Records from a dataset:
----

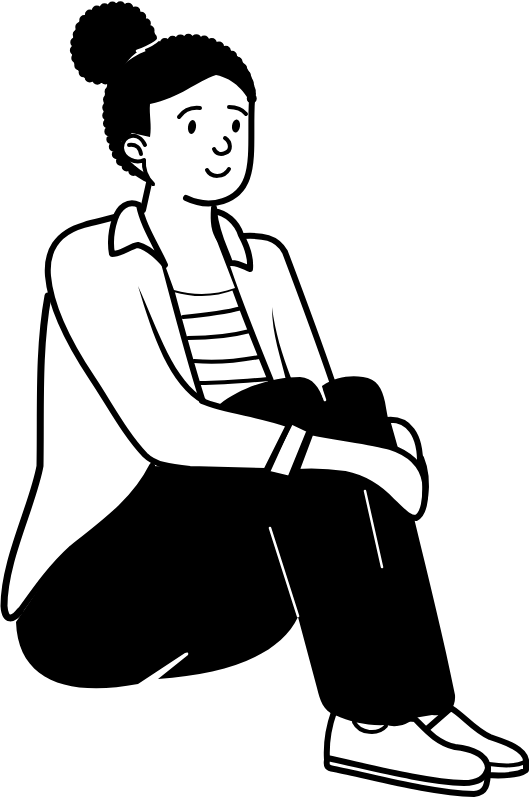
<!DOCTYPE html>
<html lang="en">
<head>
<meta charset="utf-8">
<title>Seated woman</title>
<style>
:root { --ink: #000; --paper: #fff; }
html, body { margin: 0; background: var(--paper); overflow: hidden; }
svg { display: block; width: 531px; height: 800px; }
.line { fill: none; stroke: var(--ink); stroke-width: 6; stroke-linecap: round; stroke-linejoin: round; }
.shape { fill: var(--paper); stroke: var(--ink); stroke-width: 6; stroke-linecap: round; stroke-linejoin: round; }
.solid { fill: var(--ink); }
.blank { fill: var(--paper); }
.thin { stroke-width: 4; }
.heavy { stroke-width: 7; }
.curls { fill: none; stroke: var(--ink); stroke-width: 10; stroke-linecap: round; stroke-dasharray: 0 8; }
.crease { fill: none; stroke: var(--paper); stroke-width: 2.5; stroke-linecap: round; }
</style>
</head>
<body>
<svg viewBox="0 0 531 800" role="img" aria-label="Woman with a hair bun sitting and hugging her knees">
  <g id="shoes">
    <path class="shape" d="M451 708C464 716 474 730 490 737C508 743 524 749 526 760V770C518 776 502 776 486 775L420 735Z"/>
    <path class="line thin" d="M489 764C503 766 519 766 526 761"/>
    <path class="shape" d="M334 712C329 726 326 744 327 760C326 766 327 768 334 769C370 776 430 793 474 794C486 793 488 785 488 768C487 755 472 749 455 747C437 743 426 730 415 719Z"/>
    <path class="line" d="M327 758C365 766 425 782 464 783C478 783 486 778 488 768"/>
    <path class="line thin" d="M354 722C360 734 378 735 386 726"/>
  </g>

  <g id="trousers">
    <path class="solid" d="M150 464L275 472L380 470L414 518C429 580 444 640 455 695C456 708 448 717 432 715L414 718C408 725 396 728 386 725C368 726 350 722 335 715C323 711 320 700 317 688L298 617C280 655 228 674 158 679L188 655C189 652 187 652 185 653L138 684C70 697 18 682 16 622C35 595 50 570 68 551C100 525 133 503 150 464Z"/>
    <path class="crease" d="M270 528L298 616M365 491L382 567"/>
  </g>

  <g id="jacket">
    <path class="blank" d="M130 206C85 222 52 228 48 266V290C38 350 41 410 40 466C34 505 4 560 5 606C6 622 14 618 20 610C35 590 50 565 72 548C105 522 135 500 152 466L270 470L340 390L284 252C275 236 258 236 240 236L214 208Z"/>
    <path class="line heavy" d="M48 296C38 350 41 410 40 466C33 505 4 560 4 606C5 622 13 620 20 611"/>
    <path class="line" d="M20 611C35 590 50 568 72 548C105 522 135 500 152 466"/>
    <path class="line" d="M243 236C262 235 277 237 285 252C302 297 318 340 332 381"/>
    <path class="solid" d="M272 307C272 335 281 358 286 380L291 378C282 354 275 332 272 307Z"/>
  </g>

  <g id="striped-top">
    <path class="blank" d="M166 266L174 290C195 296 216 295 235 288L268 382L225 404L202 400Z"/>
    <path class="line thin" d="M174 290C195 296 216 295 234 288M183 317C205 315 223 313 242 308M188 338C210 338 231 336 250 331M194 361C216 363 238 361 259 357M200 383C222 383 246 381 268 379"/>
    <path class="line" d="M164 263C176 308 188 355 202 399M217 235C232 285 252 334 271 381"/>
  </g>

  <g id="knees">
    <path class="solid" d="M220 404C240 388 272 377 300 377C313 378 319 387 324 401L322 386C335 377 350 375 363 377C377 379 382 388 385 402C388 420 391 434 396 448L360 460L240 432Z"/>
    <path class="crease" d="M320 385L325 400"/>
  </g>

  <g id="hands">
    <path class="shape" d="M387 420C408 418 421 434 420 466L396 452Z"/>
    <path class="shape" d="M311 432C337 438 370 441 390 447C409 453 422 465 425 482C426 498 424 514 416 518C408 518 402 510 393 502C380 488 365 478 345 474C325 471 310 471 296 472Z"/>
    <path class="line" d="M421 458C426 470 427 484 425 498"/>
  </g>

  <g id="sleeve">
    <path class="blank" d="M48 266C48 305 70 345 92 378C110 405 125 434 145 455C155 465 170 467 190 469L266 471L288 422C258 415 220 410 200 400C176 380 160 340 140 288Z"/>
    <path class="line" d="M130 208C122 218 104 219 84 225C56 233 46 252 48 276C51 310 72 348 92 378C110 405 125 434 145 455C155 465 170 467 190 469L266 471"/>
    <path class="line" d="M202 401C226 411 260 414 287 424"/>
    <path class="solid" d="M138 286C153 336 169 385 203 404L206 399C174 382 158 330 138 286Z"/>
    <path class="shape" d="M291 421L310 430L290 479L265 473Z"/>
    <path class="line thin" d="M289 426L269 470"/>
  </g>

  <g id="neck-and-collar">
    <path class="blank" d="M148 170L141 212L166 268L174 290C195 296 216 295 235 288L215 236V200Z"/>
    <path class="line" d="M149 183L143 210M214 208C213 222 214 231 220 240"/>
    <path class="shape" d="M139 205C128 200 119 207 115 219C111 231 110 243 112 254C122 254 130 246 138 245C147 247 157 256 165 265C156 245 143 226 139 205Z"/>
    <path class="shape" d="M214 211C226 213 237 222 241 235C247 246 251 258 250 269C243 266 237 262 230 263C226 250 217 236 214 211Z"/>
  </g>

  <g id="head">
    <path class="blank" d="M147 100L220 72L252 100C254 130 253 160 247 178C235 203 210 207 186 198L152 184L128 150Z"/>
    <path class="line" d="M252 100C250 128 254 158 247 178C239 201 211 210 186 198"/>
    <g id="hair">
      <path class="solid" d="M146 51C165 39 190 33 213 41C238 50 253 70 256 94L253 107C245 92 235 79 216 75C197 81 180 98 150 104C149 115 152 125 150 137L132 133L121 142C121 158 138 168 148 175L155 186C140 180 123 170 115 152C104 130 100 108 107 86C115 70 128 58 146 51Z"/>
      <path class="curls" d="M150 49C175 37 198 35 218 46C239 57 250 76 252 101M112 84C103 108 108 132 115 150C120 164 130 170 140 174"/>
      <path class="solid" d="M105 6C123 -1 142 7 147 22C159 33 158 43 144 48C132 53 124 66 113 79C100 86 84 82 78 70C69 58 71 43 75 31C79 17 90 8 105 6Z"/>
      <path class="curls" d="M152 38C150 30 147 24 144 21C137 8 121 3 106 8C91 10 81 20 78 34C72 46 75 60 82 70C88 80 100 82 110 78"/>
      <path class="crease" d="M137 51C144 48 152 46 158 40"/>
    </g>
    <path class="blank" d="M146 140C136 129 121 137 122 149C124 161 137 164 145 161L158 188L165 150Z"/>
    <path class="line thin" d="M145 145C139 131 122 134 122 148C123 159 136 164 144 160C143 171 147 178 153 184"/>
    <path class="line thin" d="M129 145C136 144 140 148 141 154"/>
    <g id="face">
      <path class="line thin" d="M179 117C184 110 191 107 200 108M229 107C236 107 242 109 246 114"/>
      <ellipse class="solid" cx="192" cy="127" rx="4" ry="7" transform="rotate(8 192 127)"/>
      <ellipse class="solid" cx="236" cy="126" rx="4" ry="6.5" transform="rotate(8 236 126)"/>
      <path class="line thin" d="M225 138C231 142 232 151 225 153C221 155 216 154 214 149M207 170C211 178 224 178 229 169"/>
    </g>
  </g>
</svg>
</body>
</html>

----

WHAT THE EXERCISE ASKS →
Copy the preceding data in full and word for word, dropping its pictures.

RESPONSE BELOW →
<!DOCTYPE html>
<html lang="en">
<head>
<meta charset="utf-8">
<title>Seated woman</title>
<style>
:root { --ink: #000; --paper: #fff; }
html, body { margin: 0; background: var(--paper); overflow: hidden; }
svg { display: block; width: 531px; height: 800px; }
.line { fill: none; stroke: var(--ink); stroke-width: 6; stroke-linecap: round; stroke-linejoin: round; }
.shape { fill: var(--paper); stroke: var(--ink); stroke-width: 6; stroke-linecap: round; stroke-linejoin: round; }
.solid { fill: var(--ink); }
.blank { fill: var(--paper); }
.thin { stroke-width: 4; }
.heavy { stroke-width: 7; }
.curls { fill: none; stroke: var(--ink); stroke-width: 10; stroke-linecap: round; stroke-dasharray: 0 8; }
.crease { fill: none; stroke: var(--paper); stroke-width: 2.5; stroke-linecap: round; }
</style>
</head>
<body>
<svg viewBox="0 0 531 800" role="img" aria-label="Woman with a hair bun sitting and hugging her knees">
  <g id="shoes">
    <path class="shape" d="M451 708C464 716 474 730 490 737C508 743 524 749 526 760V770C518 776 502 776 486 775L420 735Z"/>
    <path class="line thin" d="M489 764C503 766 519 766 526 761"/>
    <path class="shape" d="M334 712C329 726 326 744 327 760C326 766 327 768 334 769C370 776 430 793 474 794C486 793 488 785 488 768C487 755 472 749 455 747C437 743 426 730 415 719Z"/>
    <path class="line" d="M327 758C365 766 425 782 464 783C478 783 486 778 488 768"/>
    <path class="line thin" d="M354 722C360 734 378 735 386 726"/>
  </g>

  <g id="trousers">
    <path class="solid" d="M150 464L275 472L380 470L414 518C429 580 444 640 455 695C456 708 448 717 432 715L414 718C408 725 396 728 386 725C368 726 350 722 335 715C323 711 320 700 317 688L298 617C280 655 228 674 158 679L188 655C189 652 187 652 185 653L138 684C70 697 18 682 16 622C35 595 50 570 68 551C100 525 133 503 150 464Z"/>
    <path class="crease" d="M270 528L298 616M365 491L382 567"/>
  </g>

  <g id="jacket">
    <path class="blank" d="M130 206C85 222 52 228 48 266V290C38 350 41 410 40 466C34 505 4 560 5 606C6 622 14 618 20 610C35 590 50 565 72 548C105 522 135 500 152 466L270 470L340 390L284 252C275 236 258 236 240 236L214 208Z"/>
    <path class="line heavy" d="M48 296C38 350 41 410 40 466C33 505 4 560 4 606C5 622 13 620 20 611"/>
    <path class="line" d="M20 611C35 590 50 568 72 548C105 522 135 500 152 466"/>
    <path class="line" d="M243 236C262 235 277 237 285 252C302 297 318 340 332 381"/>
    <path class="solid" d="M272 307C272 335 281 358 286 380L291 378C282 354 275 332 272 307Z"/>
  </g>

  <g id="striped-top">
    <path class="blank" d="M166 266L174 290C195 296 216 295 235 288L268 382L225 404L202 400Z"/>
    <path class="line thin" d="M174 290C195 296 216 295 234 288M183 317C205 315 223 313 242 308M188 338C210 338 231 336 250 331M194 361C216 363 238 361 259 357M200 383C222 383 246 381 268 379"/>
    <path class="line" d="M164 263C176 308 188 355 202 399M217 235C232 285 252 334 271 381"/>
  </g>

  <g id="knees">
    <path class="solid" d="M220 404C240 388 272 377 300 377C313 378 319 387 324 401L322 386C335 377 350 375 363 377C377 379 382 388 385 402C388 420 391 434 396 448L360 460L240 432Z"/>
    <path class="crease" d="M320 385L325 400"/>
  </g>

  <g id="hands">
    <path class="shape" d="M387 420C408 418 421 434 420 466L396 452Z"/>
    <path class="shape" d="M311 432C337 438 370 441 390 447C409 453 422 465 425 482C426 498 424 514 416 518C408 518 402 510 393 502C380 488 365 478 345 474C325 471 310 471 296 472Z"/>
    <path class="line" d="M421 458C426 470 427 484 425 498"/>
  </g>

  <g id="sleeve">
    <path class="blank" d="M48 266C48 305 70 345 92 378C110 405 125 434 145 455C155 465 170 467 190 469L266 471L288 422C258 415 220 410 200 400C176 380 160 340 140 288Z"/>
    <path class="line" d="M130 208C122 218 104 219 84 225C56 233 46 252 48 276C51 310 72 348 92 378C110 405 125 434 145 455C155 465 170 467 190 469L266 471"/>
    <path class="line" d="M202 401C226 411 260 414 287 424"/>
    <path class="solid" d="M138 286C153 336 169 385 203 404L206 399C174 382 158 330 138 286Z"/>
    <path class="shape" d="M291 421L310 430L290 479L265 473Z"/>
    <path class="line thin" d="M289 426L269 470"/>
  </g>

  <g id="neck-and-collar">
    <path class="blank" d="M148 170L141 212L166 268L174 290C195 296 216 295 235 288L215 236V200Z"/>
    <path class="line" d="M149 183L143 210M214 208C213 222 214 231 220 240"/>
    <path class="shape" d="M139 205C128 200 119 207 115 219C111 231 110 243 112 254C122 254 130 246 138 245C147 247 157 256 165 265C156 245 143 226 139 205Z"/>
    <path class="shape" d="M214 211C226 213 237 222 241 235C247 246 251 258 250 269C243 266 237 262 230 263C226 250 217 236 214 211Z"/>
  </g>

  <g id="head">
    <path class="blank" d="M147 100L220 72L252 100C254 130 253 160 247 178C235 203 210 207 186 198L152 184L128 150Z"/>
    <path class="line" d="M252 100C250 128 254 158 247 178C239 201 211 210 186 198"/>
    <g id="hair">
      <path class="solid" d="M146 51C165 39 190 33 213 41C238 50 253 70 256 94L253 107C245 92 235 79 216 75C197 81 180 98 150 104C149 115 152 125 150 137L132 133L121 142C121 158 138 168 148 175L155 186C140 180 123 170 115 152C104 130 100 108 107 86C115 70 128 58 146 51Z"/>
      <path class="curls" d="M150 49C175 37 198 35 218 46C239 57 250 76 252 101M112 84C103 108 108 132 115 150C120 164 130 170 140 174"/>
      <path class="solid" d="M105 6C123 -1 142 7 147 22C159 33 158 43 144 48C132 53 124 66 113 79C100 86 84 82 78 70C69 58 71 43 75 31C79 17 90 8 105 6Z"/>
      <path class="curls" d="M152 38C150 30 147 24 144 21C137 8 121 3 106 8C91 10 81 20 78 34C72 46 75 60 82 70C88 80 100 82 110 78"/>
      <path class="crease" d="M137 51C144 48 152 46 158 40"/>
    </g>
    <path class="blank" d="M146 140C136 129 121 137 122 149C124 161 137 164 145 161L158 188L165 150Z"/>
    <path class="line thin" d="M145 145C139 131 122 134 122 148C123 159 136 164 144 160C143 171 147 178 153 184"/>
    <path class="line thin" d="M129 145C136 144 140 148 141 154"/>
    <g id="face">
      <path class="line thin" d="M179 117C184 110 191 107 200 108M229 107C236 107 242 109 246 114"/>
      <ellipse class="solid" cx="192" cy="127" rx="4" ry="7" transform="rotate(8 192 127)"/>
      <ellipse class="solid" cx="236" cy="126" rx="4" ry="6.5" transform="rotate(8 236 126)"/>
      <path class="line thin" d="M225 138C231 142 232 151 225 153C221 155 216 154 214 149M207 170C211 178 224 178 229 169"/>
    </g>
  </g>
</svg>
</body>
</html>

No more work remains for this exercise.